    We of the university faculties are responsible for deliberately creating this new class of American social failures, and heavy is the responsibility. They come at a time when failure can no longer be repaired easily and when the wounds it leaves are permanent…

    The more widespread becomes the popular belief that our diplomas are indispensable hall-marks to show the sterling metal of their holders, the more widespread these corruptions will become…

    – William James, Harvard University, 1903

  16. Bill Walsh

    Well, if he really really really wants to be a historian, and he’s really really really good at it, go for it, of course. Otherwise, rethink or make sure to have a Plan B at the ready. Because the market for historians—outside of a few niche specialties like Islamic history—is shrinking, often drastically, not just because of faddish prejudices within the profession (like that against military history among professors of a certain age), while history departments continue to crank out more Ph.D.s than there are available jobs by a pretty wide margin.

    And—especially if you think that higher education is an unsustainable bubble—consider things might get dramatically worse before they get better.

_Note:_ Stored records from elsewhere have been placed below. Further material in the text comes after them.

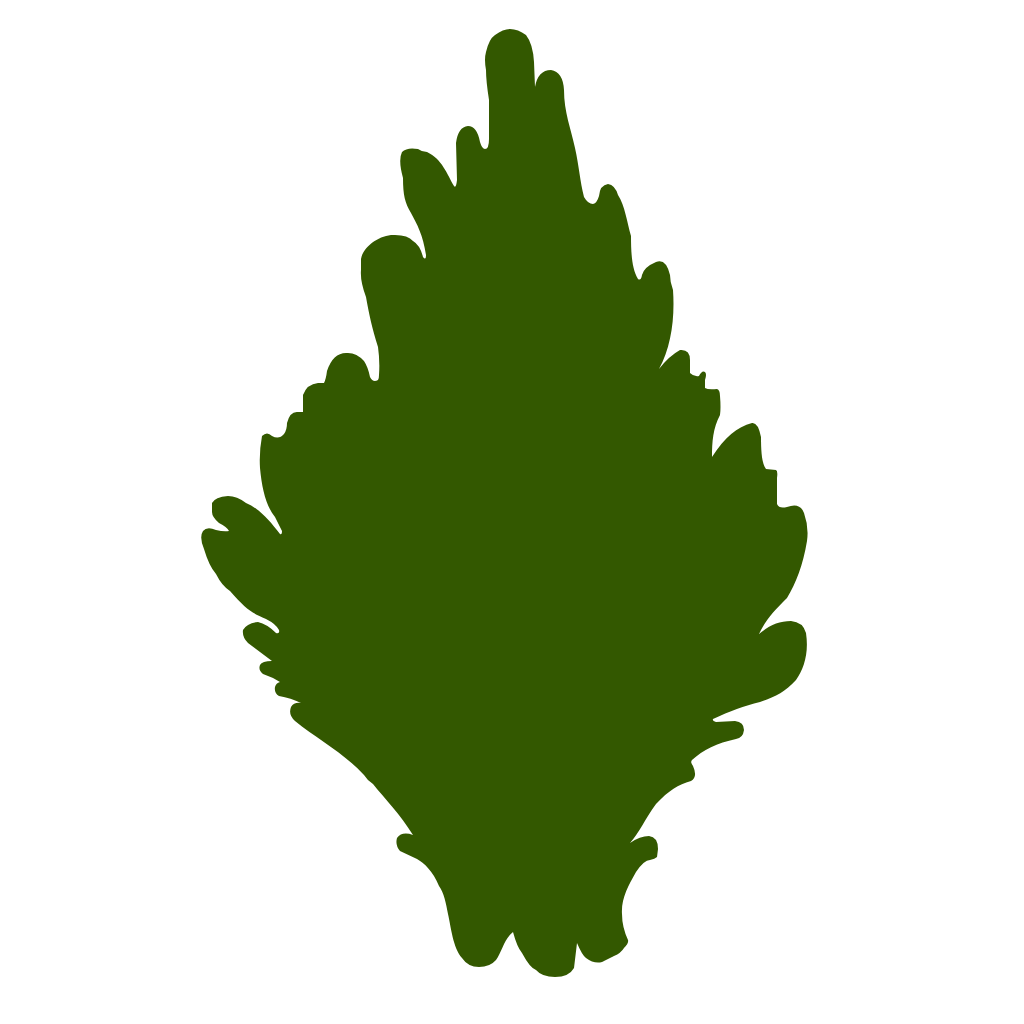
<!DOCTYPE html>
<html lang="en">
<head>
<meta charset="utf-8">
<title>Leaf silhouette</title>
<style>
:root { --paper: #ffffff; --leaf: #335800; }
html, body { margin: 0; width: 1024px; height: 1024px; overflow: hidden; background: var(--paper); }
.artwork { display: block; width: 1024px; height: 1024px; }
.leaf { fill: var(--leaf); }
</style>
</head>
<body>
<svg class="artwork" viewBox="0 0 1024 1024" role="img" aria-label="Green leaf silhouette">
<path class="leaf" d="M510 29
Q518 29 526 35 Q533 44 534 62 L535 87
Q538 70 551 70 Q563 72 564 90 C564 112 571 129 575 148 C579 166 580 181 584 197
Q588 204 593 204 Q597 203 599 196 Q600 185 608 184 Q615 185 618 195
C625 206 627 222 631 236 C631 254 632 269 638 279 Q641 281 642 275
Q644 267 656 262 Q666 258 670 275 Q670 282 673 290 C675 319 671 347 659 369
Q669 356 680 350 Q690 349 690 360 L690 373 Q694 377 699 376
Q702 370 705 372 Q707 374 705 380 L705 388 Q708 390 717 389 Q720 390 720 396
Q721 408 720 415 C713 428 712 442 712 457
C725 437 737 427 752 423 Q758 422 761 437 C761 452 762 464 766 469
L776 470 Q778 471 777 478 L777 504 Q779 509 787 507
Q800 502 804 513 Q809 527 807 541 C803 565 796 583 787 598
C775 610 766 619 759 634
C770 625 779 621 791 621 Q803 622 806 633 C809 653 804 669 796 680
C785 692 775 697 760 702 C744 706 730 711 713 719 Q712 721 716 722 L735 721
Q744 722 744 730 Q743 738 736 739 C717 743 703 750 692 760 Q690 762 693 766
Q698 777 691 781 C678 785 669 790 656 804 C645 819 639 833 630 843
Q640 836 649 836 Q658 837 658 849 L657 857 Q655 859 650 860 Q644 860 636 872
C628 886 621 899 622 914 Q622 927 628 940 Q629 943 624 948 Q621 953 614 956
L602 962 Q594 964 586 958 Q582 955 577 943
L574 968 Q569 977 555 977 Q542 977 536 970 Q530 968 522 953 Q517 947 513 932
C504 939 502 952 496 960 Q490 967 479 967 Q468 967 462 958
C453 948 451 927 448 914 C446 903 444 893 439 886 C433 871 424 863 417 859
L400 851 Q395 845 397 838 Q402 831 413 835
C400 814 385 799 373 784 Q367 780 364 775 C344 753 317 739 295 721
Q288 715 291 707 Q294 702 301 703 Q291 698 279 696 Q274 693 275 687 Q276 683 280 682
Q272 677 263 674 Q258 670 260 665 Q262 661 272 661 L248 643
Q242 637 243 630 Q247 623 258 622 Q267 624 276 633 Q280 634 279 630
Q276 624 266 619 C250 612 246 609 230 591 Q222 586 216 574 Q209 566 204 549
Q199 537 203 531 Q207 526 216 530 Q224 532 229 531 Q227 527 219 523
Q212 517 212 512 L212 503 Q215 497 228 496 Q237 496 246 503
C260 509 270 521 280 534 Q282 535 282 531 L275 517
C266 506 262 489 260 468 Q259 452 262 436 Q267 431 272 436 Q279 440 284 434
Q287 430 287 423 Q290 411 298 412 L303 412 L303 395 Q307 384 318 383 L324 383
Q326 379 327 371 Q333 353 346 353 Q356 352 364 361 Q368 367 370 377
Q373 383 378 380 Q379 379 379 375 Q380 361 378 347 C372 328 369 314 366 297
Q360 281 361 270 L361 259 C363 246 381 234 395 235 Q408 235 413 241 Q420 245 423 257
Q426 261 426 255 C423 235 417 224 411 213 C405 203 403 195 403 178
Q398 160 402 152 Q407 147 418 149 Q422 152 427 152 C442 159 447 174 454 186
Q456 189 457 180 L456 143 Q458 127 468 126 Q477 126 480 142 Q482 149 485 149
Q489 149 489 139 L489 100 Q486 81 486 70 Q484 59 486 52 Q489 39 495 35 Q503 29 510 29Z"/>
</svg>
</body>
</html>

It’s pretty scary for those of us much of the way down that career path.

    This blog covers the profession—particularly in terms of the market for Ph.D.s and what they can do with the degree—in great detail. It’s a good starting point for anyone, though not for the faint of heart:

    In the Service of Clio

  17. OSweet

    He could jump ship and, linking up with a few experts in the field, start a Khan-Academy-style online DIY university for military history.

    How cool would that be.

  18. RushBabe49

    I’d say he should investigate the University of Cambridge in England.  All your original sources, right there.

  19. Lance Robinson

    Your son’s story is not uncommon. You have my sympathies. Too often, teaching at the college level is more about the personal and political gratification of the professors than about the education of the students, and totally divorced from any real connection to the real world. The military academies offer some opportunity, as well as the military professional schools/war colleges. Students would probably appreciate him, as they tend to have a pretty good BS filter for what is important and useful as opposed to what is puffery and fluff that is only to be absorbed temporarily for regurgitation and then flushing. Best wishes to him.

  20. HeartofAmerica

    He will finish his master’s in 2014. After that, I have no idea. But he has talked about choosing a university based upon having the ability to study history “on his own terms” (as he put it).

    He is quite the entrepreneur, so I like the idea of him starting his own educational website and selling services to like-minded individuals who want to study, learn and not be bombarded with agendas and egos.

Want to comment on stories like these? Become a member today!

You'll have access to:

  • All Ricochet articles, posts and podcasts.
  • The conversation amongst our members.
  • The opportunity share your Ricochet experiences.

Join Today!

Already a Member? Sign In